■ TASK DESCRIPTION
The lines below that include "return" are to be found and copied.

(Items from a dataset)

* * * *

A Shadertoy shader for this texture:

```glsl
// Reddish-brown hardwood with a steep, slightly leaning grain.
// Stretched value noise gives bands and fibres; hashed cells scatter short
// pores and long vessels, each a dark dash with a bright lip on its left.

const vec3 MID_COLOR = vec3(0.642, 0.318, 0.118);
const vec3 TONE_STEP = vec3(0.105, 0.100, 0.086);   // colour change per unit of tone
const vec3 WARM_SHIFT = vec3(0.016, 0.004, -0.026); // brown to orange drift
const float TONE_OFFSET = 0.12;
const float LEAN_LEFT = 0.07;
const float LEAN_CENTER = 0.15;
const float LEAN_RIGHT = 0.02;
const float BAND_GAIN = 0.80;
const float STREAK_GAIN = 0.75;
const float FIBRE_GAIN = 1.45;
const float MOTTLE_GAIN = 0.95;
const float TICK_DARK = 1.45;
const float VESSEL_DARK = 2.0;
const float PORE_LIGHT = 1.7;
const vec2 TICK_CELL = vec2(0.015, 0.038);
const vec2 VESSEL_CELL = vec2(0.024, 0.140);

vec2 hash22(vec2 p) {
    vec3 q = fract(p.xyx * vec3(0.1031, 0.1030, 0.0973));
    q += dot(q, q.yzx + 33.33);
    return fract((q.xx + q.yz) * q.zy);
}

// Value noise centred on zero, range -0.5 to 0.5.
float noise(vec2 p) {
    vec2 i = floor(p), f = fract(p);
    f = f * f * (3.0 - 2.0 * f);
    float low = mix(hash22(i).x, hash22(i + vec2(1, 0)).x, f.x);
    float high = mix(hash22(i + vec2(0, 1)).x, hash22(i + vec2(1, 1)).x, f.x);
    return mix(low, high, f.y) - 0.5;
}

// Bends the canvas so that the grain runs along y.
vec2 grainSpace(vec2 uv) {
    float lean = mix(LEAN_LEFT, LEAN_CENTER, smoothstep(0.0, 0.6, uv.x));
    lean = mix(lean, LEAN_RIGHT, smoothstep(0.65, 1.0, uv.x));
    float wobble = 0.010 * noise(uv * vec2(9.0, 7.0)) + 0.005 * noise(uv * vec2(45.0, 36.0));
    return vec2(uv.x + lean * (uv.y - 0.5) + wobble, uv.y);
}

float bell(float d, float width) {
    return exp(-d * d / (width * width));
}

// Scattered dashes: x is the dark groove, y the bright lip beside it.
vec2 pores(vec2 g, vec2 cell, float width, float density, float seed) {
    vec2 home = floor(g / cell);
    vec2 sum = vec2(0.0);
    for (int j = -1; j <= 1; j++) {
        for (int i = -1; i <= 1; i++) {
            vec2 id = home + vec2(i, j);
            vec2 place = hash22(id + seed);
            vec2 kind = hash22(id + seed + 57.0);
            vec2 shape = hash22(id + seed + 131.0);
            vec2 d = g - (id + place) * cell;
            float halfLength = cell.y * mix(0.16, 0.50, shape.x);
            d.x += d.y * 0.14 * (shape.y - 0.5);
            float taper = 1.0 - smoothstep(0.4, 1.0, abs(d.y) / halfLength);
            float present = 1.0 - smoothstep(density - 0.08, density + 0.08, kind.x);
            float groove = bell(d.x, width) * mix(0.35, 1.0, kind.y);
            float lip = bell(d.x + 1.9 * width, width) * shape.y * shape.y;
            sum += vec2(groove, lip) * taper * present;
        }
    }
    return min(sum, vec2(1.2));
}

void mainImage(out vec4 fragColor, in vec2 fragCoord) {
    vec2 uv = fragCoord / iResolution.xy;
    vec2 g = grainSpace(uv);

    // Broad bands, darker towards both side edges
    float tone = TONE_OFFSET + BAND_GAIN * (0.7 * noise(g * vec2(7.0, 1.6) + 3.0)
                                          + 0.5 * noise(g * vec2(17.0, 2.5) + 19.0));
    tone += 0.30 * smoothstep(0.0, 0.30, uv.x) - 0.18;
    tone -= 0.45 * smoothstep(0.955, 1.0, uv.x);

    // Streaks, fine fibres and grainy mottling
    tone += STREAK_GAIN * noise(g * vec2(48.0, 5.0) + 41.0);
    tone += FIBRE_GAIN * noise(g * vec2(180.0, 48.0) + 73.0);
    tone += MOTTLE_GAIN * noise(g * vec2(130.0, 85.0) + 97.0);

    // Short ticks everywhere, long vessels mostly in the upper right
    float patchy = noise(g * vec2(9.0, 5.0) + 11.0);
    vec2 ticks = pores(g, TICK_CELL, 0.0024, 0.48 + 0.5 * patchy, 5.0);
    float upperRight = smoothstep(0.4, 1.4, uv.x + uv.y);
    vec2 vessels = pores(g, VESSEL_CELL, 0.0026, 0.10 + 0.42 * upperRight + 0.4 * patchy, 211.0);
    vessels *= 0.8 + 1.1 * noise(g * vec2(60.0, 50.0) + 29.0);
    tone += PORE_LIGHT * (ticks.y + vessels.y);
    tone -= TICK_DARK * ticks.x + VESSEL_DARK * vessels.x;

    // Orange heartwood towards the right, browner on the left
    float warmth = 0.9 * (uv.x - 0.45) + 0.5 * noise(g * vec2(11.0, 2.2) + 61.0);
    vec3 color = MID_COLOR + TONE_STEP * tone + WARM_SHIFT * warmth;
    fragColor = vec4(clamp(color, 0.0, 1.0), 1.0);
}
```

* * * *

■ COMPLETED EXERCISE
    return fract((q.xx + q.yz) * q.zy);
    return mix(low, high, f.y) - 0.5;
    return vec2(uv.x + lean * (uv.y - 0.5) + wobble, uv.y);
    return exp(-d * d / (width * width));
    return min(sum, vec2(1.2));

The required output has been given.